Extracted records
'''

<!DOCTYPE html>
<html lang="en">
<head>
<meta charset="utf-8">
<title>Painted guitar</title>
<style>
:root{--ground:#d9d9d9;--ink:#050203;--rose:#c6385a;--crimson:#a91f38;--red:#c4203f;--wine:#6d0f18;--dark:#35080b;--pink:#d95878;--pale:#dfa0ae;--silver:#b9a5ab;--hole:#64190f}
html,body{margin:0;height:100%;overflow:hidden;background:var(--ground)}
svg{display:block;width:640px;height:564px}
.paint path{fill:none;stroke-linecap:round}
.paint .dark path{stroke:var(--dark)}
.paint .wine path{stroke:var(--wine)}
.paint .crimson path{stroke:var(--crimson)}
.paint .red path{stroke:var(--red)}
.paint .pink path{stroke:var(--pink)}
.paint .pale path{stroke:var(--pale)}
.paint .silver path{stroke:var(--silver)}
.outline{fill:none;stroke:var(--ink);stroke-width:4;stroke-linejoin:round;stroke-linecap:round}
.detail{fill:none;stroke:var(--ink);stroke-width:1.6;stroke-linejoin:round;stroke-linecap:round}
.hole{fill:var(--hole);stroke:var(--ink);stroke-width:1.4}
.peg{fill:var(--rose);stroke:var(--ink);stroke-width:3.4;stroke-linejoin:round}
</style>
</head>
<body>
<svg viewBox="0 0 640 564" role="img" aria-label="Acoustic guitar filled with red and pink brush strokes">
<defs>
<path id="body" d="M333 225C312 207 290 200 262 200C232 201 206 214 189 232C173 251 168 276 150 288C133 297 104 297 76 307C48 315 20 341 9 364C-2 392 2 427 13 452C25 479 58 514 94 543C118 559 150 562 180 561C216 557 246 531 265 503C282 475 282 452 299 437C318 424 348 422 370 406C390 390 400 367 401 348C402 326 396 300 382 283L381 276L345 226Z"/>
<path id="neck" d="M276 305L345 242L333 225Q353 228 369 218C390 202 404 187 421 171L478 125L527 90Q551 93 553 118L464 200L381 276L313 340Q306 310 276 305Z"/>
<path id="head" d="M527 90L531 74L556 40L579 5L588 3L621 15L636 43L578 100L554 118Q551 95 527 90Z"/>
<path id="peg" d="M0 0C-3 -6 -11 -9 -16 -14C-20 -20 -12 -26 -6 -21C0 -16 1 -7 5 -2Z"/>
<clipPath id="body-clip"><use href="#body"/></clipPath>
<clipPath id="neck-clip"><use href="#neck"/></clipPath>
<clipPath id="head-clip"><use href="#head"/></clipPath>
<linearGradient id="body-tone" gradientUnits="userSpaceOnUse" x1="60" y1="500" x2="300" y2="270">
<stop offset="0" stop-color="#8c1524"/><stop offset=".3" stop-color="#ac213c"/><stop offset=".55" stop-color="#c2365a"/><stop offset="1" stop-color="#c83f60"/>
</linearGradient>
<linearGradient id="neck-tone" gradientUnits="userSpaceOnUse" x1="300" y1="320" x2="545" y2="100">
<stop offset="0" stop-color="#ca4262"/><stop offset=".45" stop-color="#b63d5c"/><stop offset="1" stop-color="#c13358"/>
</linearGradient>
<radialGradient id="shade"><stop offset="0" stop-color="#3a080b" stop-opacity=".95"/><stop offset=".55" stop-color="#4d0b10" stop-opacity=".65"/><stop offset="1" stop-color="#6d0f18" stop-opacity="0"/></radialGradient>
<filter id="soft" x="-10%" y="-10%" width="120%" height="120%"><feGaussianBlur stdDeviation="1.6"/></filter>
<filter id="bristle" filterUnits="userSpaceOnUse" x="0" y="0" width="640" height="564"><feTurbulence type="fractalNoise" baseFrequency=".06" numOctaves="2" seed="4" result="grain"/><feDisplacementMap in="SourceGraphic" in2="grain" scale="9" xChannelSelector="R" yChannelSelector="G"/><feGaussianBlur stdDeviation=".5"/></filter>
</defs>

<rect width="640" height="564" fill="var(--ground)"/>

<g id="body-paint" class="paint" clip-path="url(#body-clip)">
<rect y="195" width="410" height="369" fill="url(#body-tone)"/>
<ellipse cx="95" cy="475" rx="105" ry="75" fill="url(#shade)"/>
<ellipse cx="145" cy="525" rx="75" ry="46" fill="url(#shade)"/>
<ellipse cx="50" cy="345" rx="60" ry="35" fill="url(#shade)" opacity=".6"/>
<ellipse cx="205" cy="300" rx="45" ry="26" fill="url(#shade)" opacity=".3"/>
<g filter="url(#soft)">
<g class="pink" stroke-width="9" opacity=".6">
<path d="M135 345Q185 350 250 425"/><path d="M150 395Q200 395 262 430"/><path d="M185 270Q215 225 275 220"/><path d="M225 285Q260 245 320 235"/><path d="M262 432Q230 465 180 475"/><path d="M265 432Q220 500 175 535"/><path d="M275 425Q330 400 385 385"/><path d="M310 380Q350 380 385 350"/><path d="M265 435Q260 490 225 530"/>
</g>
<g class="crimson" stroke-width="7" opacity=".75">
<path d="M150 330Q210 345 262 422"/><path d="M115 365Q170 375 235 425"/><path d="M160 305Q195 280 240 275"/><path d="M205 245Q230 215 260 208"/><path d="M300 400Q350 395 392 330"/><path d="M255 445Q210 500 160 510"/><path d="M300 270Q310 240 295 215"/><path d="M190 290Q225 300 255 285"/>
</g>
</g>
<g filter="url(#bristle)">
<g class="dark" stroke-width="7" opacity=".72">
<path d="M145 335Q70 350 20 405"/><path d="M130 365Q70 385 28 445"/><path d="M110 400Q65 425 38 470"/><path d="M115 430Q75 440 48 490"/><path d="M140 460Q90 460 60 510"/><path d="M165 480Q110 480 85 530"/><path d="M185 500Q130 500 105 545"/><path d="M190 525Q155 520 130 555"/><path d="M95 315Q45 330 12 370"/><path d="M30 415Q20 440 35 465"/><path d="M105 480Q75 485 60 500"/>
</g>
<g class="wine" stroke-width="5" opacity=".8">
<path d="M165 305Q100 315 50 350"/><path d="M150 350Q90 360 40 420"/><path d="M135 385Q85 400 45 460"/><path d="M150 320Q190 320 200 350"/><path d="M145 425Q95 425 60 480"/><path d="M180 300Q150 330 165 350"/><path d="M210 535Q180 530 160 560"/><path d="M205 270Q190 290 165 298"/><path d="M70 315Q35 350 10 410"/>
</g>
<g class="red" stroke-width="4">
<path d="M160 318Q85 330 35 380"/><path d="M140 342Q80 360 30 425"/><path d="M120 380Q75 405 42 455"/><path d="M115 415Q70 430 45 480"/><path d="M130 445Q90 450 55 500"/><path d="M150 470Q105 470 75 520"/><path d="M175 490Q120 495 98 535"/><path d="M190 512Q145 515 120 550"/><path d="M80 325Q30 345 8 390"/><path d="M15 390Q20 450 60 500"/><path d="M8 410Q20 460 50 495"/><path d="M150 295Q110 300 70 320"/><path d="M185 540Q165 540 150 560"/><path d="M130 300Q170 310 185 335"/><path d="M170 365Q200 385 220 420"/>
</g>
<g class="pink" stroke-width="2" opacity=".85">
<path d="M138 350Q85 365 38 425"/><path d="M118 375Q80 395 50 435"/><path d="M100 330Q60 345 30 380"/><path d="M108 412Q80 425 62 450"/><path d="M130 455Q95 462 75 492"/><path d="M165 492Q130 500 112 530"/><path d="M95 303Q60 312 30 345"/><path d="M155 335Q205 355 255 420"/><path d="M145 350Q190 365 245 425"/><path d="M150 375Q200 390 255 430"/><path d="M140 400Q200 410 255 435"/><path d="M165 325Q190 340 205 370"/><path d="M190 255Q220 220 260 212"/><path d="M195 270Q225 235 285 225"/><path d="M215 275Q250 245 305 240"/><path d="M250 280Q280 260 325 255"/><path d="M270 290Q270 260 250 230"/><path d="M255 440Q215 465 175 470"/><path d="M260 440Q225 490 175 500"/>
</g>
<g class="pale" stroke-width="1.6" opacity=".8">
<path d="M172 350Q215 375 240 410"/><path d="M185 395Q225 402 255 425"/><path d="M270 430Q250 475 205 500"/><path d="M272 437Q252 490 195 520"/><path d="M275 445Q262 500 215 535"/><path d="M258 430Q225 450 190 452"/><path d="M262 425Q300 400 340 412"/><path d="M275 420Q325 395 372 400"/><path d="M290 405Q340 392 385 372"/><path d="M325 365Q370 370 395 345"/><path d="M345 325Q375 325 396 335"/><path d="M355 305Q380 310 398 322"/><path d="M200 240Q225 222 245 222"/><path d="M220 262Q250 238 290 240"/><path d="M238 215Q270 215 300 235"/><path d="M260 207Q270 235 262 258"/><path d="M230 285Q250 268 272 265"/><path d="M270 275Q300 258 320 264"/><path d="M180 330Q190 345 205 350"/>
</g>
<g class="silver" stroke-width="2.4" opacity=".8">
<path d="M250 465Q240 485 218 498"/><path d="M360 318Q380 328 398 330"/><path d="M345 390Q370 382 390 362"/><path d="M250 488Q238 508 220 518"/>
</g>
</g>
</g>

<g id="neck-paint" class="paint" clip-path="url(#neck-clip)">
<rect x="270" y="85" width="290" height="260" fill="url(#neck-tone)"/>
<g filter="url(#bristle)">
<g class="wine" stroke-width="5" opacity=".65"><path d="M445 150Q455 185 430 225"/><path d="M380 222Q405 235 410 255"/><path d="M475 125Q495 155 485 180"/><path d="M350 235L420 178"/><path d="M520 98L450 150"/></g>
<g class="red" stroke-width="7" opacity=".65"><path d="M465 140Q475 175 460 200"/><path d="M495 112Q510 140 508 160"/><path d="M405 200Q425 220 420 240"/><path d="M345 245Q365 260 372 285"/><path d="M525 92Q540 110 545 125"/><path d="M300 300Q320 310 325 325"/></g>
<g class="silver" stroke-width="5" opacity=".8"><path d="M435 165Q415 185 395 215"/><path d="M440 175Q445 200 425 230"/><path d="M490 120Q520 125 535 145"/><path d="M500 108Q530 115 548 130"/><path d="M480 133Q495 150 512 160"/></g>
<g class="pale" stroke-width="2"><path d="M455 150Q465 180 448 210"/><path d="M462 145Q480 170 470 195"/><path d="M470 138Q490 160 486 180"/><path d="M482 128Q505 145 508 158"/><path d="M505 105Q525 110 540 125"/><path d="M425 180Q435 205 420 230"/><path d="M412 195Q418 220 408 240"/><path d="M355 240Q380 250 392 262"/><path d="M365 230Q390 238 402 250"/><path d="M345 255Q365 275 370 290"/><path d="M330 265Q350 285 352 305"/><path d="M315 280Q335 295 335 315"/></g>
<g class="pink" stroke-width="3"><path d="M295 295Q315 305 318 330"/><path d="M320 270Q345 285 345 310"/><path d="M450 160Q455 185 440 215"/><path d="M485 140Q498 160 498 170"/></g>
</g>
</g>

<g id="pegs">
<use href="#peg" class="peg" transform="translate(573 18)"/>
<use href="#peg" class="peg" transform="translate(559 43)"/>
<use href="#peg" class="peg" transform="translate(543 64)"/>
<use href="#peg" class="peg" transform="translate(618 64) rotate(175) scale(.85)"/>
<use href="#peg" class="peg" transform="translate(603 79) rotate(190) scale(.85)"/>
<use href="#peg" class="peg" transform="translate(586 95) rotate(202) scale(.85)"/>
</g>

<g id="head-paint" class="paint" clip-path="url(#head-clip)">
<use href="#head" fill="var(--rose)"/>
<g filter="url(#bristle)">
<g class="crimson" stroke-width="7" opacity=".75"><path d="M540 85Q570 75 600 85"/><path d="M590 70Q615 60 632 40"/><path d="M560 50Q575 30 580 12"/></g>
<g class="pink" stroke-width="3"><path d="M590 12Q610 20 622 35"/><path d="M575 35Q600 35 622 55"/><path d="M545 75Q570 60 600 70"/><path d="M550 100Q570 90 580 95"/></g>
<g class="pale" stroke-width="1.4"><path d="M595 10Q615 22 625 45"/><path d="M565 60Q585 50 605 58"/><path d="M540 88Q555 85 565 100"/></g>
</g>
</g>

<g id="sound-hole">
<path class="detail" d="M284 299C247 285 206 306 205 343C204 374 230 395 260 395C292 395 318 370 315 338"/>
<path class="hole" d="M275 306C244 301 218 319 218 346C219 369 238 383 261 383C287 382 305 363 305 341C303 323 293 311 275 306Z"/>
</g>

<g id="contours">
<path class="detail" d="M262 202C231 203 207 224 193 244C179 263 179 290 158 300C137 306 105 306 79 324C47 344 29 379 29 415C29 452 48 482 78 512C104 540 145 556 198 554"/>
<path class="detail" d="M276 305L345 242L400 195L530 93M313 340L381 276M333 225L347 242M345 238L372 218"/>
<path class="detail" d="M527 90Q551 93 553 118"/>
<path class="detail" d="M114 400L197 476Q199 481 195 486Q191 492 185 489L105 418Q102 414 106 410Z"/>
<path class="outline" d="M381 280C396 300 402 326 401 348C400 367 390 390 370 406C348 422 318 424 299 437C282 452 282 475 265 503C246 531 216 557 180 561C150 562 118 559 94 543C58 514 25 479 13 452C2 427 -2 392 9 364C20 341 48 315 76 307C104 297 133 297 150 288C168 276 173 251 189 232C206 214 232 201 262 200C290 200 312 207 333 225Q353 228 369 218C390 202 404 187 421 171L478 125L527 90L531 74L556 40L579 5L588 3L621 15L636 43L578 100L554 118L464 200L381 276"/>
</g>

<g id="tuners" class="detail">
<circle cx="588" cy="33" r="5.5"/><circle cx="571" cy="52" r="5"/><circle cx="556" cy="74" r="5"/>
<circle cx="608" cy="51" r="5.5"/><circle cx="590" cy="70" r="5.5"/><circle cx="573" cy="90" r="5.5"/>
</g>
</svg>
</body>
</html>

'''

Lines in the data that include the word "guitar" should all be copied.

<title>Painted guitar</title>
<svg viewBox="0 0 640 564" role="img" aria-label="Acoustic guitar filled with red and pink brush strokes">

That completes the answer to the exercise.